  10. Modify systemB or work with a different L-system (ABOP has many). Hand in an image of a tree/bush/plant as scene5B.png.
  11. In drawShapes, add a case for the character 'L' that draws a very simple leaf (start with a short green line). Don't forget to set the color back to black after drawing the line, and make sure you put the turtle back where it started before you drew the leaf. Add a single L character to the replacement rule in systemB. See what happens. Hand in an image of a tree/bush/plant with leaves as scene5C.png.


Below are some suggested extensions.

  1. Add some randomness to the system (angles and/or distances) using a Gaussian distribution.
  2. Create new L-systems that make interesting pictures.
  3. Add colors or add your shapes to the L-system rules.
  4. Pick anything from ABOP to augment the L-systems and run with it.
  5. Have the program run in a loop and let the user dyanmically enter strings for the base string, symbol, and replacement rule.


Create a web page for your writeup. Your writeup should include the following.

Handing in

When your writeup is ready for viewing and linked to your index page, send me an email.

To hand in your python code, place it on the Academics fileserver in the private folder. Do not post it on the web. You may include snippets from your code in your writeup to demonstrate how certain aspects of the function work, but please do not include the whole thing.

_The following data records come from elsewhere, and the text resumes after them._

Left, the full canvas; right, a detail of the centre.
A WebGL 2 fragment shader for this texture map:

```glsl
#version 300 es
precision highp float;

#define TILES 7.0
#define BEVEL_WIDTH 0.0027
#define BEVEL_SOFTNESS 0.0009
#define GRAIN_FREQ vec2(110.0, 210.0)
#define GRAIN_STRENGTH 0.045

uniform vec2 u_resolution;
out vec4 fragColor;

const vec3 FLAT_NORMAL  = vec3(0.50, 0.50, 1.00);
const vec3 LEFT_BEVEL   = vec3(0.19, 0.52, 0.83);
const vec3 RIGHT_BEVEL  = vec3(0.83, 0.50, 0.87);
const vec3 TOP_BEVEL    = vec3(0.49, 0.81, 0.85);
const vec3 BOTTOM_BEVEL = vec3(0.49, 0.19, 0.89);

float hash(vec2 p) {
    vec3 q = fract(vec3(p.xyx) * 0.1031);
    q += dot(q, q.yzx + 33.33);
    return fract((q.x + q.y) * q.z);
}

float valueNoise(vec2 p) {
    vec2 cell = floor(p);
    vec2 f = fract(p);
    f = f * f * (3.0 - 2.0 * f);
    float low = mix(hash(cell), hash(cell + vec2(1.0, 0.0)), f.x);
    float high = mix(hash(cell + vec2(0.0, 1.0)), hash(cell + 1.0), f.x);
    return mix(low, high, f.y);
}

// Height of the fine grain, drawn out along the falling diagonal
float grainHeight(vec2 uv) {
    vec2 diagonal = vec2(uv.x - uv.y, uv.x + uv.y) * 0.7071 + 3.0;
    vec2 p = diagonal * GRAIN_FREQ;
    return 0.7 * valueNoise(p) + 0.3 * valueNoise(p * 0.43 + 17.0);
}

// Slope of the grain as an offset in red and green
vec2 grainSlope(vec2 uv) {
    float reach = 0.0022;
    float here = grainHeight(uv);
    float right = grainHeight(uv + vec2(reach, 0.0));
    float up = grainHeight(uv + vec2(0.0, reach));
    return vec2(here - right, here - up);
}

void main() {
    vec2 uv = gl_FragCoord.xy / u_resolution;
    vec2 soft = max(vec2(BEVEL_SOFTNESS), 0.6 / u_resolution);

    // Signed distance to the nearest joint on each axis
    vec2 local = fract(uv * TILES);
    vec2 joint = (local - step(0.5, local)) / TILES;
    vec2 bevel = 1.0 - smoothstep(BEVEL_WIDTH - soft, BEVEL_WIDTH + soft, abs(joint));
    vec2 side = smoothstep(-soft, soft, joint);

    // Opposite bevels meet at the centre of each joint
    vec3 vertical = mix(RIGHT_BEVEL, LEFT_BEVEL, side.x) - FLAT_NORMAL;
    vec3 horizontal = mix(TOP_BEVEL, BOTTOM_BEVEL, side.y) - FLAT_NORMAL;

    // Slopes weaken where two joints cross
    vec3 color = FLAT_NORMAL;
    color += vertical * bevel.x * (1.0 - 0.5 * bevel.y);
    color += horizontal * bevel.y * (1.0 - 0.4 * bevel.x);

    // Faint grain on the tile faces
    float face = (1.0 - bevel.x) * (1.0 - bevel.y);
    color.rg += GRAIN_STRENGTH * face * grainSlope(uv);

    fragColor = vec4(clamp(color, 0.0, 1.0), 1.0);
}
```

To place the code on the fileserver, go to the server fileserver1 and select the Academics volume. Within that there ought to be a CS151 folder, and within that there should be a folder with your username, and within that ought to be a folder labeled private. You can read and write files to the private directory and I can read them, but no one else can access them. Put your python files in that directory to hand them in. Please organize your files into folders by project.